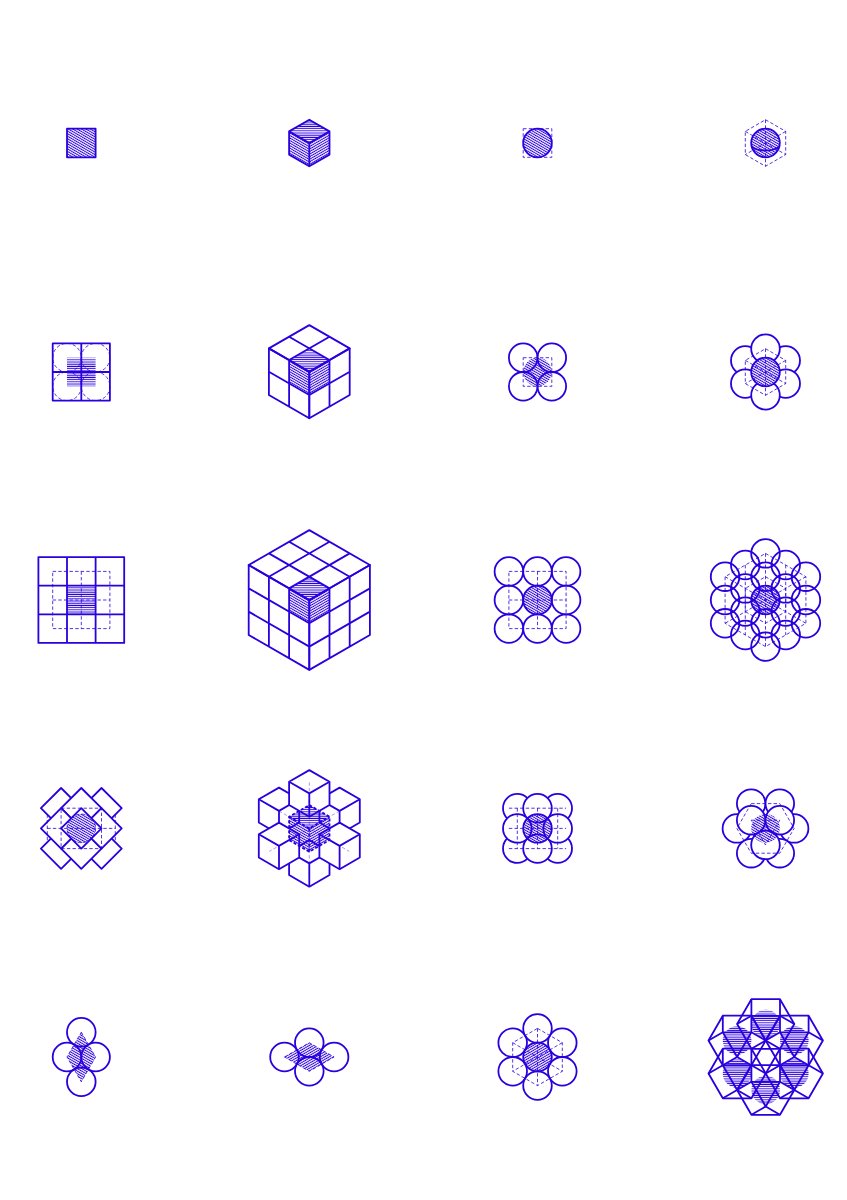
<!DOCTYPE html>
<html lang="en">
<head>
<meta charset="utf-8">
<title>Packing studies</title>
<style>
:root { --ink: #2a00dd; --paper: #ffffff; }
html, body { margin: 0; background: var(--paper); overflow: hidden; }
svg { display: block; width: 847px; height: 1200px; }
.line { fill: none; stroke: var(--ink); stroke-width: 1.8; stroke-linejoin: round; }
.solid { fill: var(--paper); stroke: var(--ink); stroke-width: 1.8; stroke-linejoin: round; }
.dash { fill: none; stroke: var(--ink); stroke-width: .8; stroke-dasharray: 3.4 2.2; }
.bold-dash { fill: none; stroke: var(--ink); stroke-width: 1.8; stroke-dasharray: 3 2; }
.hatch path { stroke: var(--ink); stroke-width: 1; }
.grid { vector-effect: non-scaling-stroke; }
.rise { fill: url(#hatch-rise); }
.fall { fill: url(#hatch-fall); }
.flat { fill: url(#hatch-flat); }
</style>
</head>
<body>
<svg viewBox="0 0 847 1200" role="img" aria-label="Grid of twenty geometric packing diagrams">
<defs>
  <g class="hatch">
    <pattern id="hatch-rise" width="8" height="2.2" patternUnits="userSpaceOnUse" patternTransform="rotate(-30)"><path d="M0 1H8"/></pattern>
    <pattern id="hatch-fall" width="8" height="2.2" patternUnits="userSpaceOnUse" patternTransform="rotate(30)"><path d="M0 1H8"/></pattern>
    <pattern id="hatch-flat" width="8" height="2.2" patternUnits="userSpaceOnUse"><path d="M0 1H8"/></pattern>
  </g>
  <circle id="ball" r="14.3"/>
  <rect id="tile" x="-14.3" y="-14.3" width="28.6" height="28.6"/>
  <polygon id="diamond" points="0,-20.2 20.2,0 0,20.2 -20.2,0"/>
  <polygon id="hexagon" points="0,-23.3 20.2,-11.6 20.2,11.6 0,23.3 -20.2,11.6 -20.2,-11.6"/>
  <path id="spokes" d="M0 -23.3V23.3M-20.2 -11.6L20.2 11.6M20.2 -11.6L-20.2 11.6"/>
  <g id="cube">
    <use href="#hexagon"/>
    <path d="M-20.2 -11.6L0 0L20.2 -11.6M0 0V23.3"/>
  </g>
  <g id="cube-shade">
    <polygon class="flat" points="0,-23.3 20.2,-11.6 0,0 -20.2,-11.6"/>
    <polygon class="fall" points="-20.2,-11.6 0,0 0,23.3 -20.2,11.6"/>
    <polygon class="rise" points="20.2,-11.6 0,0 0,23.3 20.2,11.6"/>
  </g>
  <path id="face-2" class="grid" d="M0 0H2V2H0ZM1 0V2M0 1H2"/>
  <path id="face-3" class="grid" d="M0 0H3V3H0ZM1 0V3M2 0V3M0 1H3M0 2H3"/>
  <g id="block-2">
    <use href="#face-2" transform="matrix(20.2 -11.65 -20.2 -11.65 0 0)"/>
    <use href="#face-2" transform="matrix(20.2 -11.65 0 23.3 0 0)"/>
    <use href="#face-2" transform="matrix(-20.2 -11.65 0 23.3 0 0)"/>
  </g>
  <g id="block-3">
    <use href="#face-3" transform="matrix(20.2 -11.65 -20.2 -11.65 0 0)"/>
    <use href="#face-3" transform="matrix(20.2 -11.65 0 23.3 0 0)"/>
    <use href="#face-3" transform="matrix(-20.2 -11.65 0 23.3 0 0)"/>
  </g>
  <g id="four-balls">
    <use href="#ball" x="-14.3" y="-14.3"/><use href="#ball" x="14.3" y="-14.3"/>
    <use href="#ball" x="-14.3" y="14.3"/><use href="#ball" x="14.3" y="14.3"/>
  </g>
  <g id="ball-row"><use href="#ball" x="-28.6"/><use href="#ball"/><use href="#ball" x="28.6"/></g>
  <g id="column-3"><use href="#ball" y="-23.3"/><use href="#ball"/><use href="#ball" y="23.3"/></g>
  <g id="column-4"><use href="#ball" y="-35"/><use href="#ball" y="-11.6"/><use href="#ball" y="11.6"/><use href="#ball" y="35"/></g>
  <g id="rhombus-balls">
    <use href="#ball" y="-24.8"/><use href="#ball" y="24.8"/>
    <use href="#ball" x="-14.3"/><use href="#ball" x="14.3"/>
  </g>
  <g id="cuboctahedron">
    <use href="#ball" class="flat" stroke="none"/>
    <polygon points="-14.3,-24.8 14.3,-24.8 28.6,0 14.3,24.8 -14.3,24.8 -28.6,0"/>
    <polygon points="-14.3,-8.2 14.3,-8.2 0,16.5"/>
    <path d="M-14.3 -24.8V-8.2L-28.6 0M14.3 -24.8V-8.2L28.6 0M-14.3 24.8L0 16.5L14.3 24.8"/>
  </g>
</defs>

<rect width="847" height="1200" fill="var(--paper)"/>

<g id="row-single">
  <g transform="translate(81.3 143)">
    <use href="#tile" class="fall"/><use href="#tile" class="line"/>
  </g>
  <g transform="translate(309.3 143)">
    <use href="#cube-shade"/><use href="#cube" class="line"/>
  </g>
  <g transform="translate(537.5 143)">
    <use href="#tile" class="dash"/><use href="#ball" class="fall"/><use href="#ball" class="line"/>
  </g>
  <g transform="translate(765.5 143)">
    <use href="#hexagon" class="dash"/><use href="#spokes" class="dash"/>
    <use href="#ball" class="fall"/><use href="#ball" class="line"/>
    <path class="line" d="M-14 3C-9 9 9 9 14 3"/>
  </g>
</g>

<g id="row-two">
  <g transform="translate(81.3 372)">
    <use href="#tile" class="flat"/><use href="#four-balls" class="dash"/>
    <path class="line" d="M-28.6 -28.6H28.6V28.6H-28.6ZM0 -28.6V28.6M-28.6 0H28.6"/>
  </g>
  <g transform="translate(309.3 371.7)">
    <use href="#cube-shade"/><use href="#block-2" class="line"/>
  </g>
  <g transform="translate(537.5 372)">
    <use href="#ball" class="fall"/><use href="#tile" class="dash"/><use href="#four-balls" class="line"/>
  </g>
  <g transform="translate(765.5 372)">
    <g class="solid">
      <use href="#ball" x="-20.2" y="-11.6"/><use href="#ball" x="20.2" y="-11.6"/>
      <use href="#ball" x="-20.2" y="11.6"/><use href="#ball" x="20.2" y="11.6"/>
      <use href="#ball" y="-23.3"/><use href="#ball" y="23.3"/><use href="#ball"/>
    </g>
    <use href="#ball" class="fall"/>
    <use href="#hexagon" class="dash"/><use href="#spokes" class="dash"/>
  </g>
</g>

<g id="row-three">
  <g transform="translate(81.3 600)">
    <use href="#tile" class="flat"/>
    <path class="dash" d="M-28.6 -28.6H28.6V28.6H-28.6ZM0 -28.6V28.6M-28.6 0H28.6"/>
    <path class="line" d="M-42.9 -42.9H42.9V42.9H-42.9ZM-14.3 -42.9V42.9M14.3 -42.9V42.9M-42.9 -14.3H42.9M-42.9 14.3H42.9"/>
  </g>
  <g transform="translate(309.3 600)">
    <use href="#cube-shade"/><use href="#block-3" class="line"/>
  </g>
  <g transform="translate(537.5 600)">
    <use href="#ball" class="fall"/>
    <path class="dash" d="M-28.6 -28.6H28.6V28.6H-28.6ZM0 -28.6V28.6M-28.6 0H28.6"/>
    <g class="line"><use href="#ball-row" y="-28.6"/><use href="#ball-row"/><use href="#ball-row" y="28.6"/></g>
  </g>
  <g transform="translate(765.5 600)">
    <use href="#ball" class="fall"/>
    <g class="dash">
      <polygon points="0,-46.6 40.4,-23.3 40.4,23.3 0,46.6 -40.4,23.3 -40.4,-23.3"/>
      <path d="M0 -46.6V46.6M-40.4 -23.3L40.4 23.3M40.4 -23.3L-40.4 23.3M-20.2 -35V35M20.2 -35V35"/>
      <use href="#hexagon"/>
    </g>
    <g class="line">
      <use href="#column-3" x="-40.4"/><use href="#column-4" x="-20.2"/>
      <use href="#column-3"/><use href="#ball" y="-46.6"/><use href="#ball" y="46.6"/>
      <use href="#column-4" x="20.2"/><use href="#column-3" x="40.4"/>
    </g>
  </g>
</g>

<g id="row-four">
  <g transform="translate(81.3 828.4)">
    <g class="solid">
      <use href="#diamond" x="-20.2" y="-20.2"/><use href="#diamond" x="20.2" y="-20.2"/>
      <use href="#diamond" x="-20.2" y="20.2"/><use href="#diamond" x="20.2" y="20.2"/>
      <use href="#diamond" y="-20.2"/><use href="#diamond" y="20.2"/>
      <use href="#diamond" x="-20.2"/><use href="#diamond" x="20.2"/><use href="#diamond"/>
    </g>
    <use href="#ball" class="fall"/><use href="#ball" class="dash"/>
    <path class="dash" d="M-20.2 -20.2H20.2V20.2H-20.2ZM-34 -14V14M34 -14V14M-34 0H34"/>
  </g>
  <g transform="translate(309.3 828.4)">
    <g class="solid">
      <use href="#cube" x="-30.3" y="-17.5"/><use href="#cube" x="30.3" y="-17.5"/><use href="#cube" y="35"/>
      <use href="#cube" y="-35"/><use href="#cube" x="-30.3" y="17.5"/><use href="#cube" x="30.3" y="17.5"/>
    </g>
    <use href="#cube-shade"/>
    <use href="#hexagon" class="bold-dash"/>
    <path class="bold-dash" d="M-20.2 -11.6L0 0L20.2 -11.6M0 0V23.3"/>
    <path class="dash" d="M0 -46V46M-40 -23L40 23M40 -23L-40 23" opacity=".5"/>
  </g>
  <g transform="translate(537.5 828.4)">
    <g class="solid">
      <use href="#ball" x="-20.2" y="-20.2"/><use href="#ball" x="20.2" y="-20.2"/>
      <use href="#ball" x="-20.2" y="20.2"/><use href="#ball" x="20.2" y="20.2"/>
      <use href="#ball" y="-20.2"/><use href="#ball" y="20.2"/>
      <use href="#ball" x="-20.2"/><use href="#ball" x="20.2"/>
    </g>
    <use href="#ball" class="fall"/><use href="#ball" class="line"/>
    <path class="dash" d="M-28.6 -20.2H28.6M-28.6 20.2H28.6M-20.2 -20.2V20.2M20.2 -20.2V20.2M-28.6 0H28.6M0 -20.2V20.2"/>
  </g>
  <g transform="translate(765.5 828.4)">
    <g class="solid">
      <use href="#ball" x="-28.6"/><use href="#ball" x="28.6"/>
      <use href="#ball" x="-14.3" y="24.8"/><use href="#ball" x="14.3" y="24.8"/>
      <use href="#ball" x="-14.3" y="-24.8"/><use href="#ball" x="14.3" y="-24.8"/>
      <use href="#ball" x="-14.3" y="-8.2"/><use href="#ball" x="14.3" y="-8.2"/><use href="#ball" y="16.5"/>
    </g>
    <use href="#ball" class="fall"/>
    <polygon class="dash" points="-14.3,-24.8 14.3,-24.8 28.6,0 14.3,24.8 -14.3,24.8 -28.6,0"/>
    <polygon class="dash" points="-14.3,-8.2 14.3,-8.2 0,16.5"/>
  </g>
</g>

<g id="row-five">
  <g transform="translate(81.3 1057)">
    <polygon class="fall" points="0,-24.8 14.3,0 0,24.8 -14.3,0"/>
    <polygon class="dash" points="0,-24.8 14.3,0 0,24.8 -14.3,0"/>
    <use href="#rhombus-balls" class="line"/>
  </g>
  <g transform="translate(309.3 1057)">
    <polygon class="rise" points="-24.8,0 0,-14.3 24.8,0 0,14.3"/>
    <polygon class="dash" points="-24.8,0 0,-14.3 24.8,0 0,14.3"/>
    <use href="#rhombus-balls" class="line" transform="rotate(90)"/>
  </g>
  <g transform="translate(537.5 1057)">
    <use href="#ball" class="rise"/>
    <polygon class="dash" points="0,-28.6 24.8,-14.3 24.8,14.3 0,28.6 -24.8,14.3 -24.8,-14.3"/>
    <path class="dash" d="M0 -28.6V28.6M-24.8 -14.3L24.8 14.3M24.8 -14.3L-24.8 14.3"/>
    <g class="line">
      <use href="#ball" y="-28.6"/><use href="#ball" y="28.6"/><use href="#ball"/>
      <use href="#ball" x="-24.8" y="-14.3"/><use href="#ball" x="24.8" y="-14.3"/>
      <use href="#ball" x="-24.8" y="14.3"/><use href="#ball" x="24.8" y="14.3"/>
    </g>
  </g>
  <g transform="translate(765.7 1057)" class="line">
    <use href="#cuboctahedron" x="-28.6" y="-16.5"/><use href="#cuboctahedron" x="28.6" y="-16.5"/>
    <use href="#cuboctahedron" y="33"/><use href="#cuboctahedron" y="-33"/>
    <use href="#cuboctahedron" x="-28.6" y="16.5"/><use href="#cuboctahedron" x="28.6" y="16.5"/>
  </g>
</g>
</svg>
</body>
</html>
○ ○ ○ ○
Which lines of the listing include the string "width"? Pull them out.

■ RESPONSE
svg { display: block; width: 847px; height: 1200px; }
.line { fill: none; stroke: var(--ink); stroke-width: 1.8; stroke-linejoin: round; }
.solid { fill: var(--paper); stroke: var(--ink); stroke-width: 1.8; stroke-linejoin: round; }
.dash { fill: none; stroke: var(--ink); stroke-width: .8; stroke-dasharray: 3.4 2.2; }
.bold-dash { fill: none; stroke: var(--ink); stroke-width: 1.8; stroke-dasharray: 3 2; }
.hatch path { stroke: var(--ink); stroke-width: 1; }
    <pattern id="hatch-rise" width="8" height="2.2" patternUnits="userSpaceOnUse" patternTransform="rotate(-30)"><path d="M0 1H8"/></pattern>
    <pattern id="hatch-fall" width="8" height="2.2" patternUnits="userSpaceOnUse" patternTransform="rotate(30)"><path d="M0 1H8"/></pattern>
    <pattern id="hatch-flat" width="8" height="2.2" patternUnits="userSpaceOnUse"><path d="M0 1H8"/></pattern>
  <rect id="tile" x="-14.3" y="-14.3" width="28.6" height="28.6"/>
<rect width="847" height="1200" fill="var(--paper)"/>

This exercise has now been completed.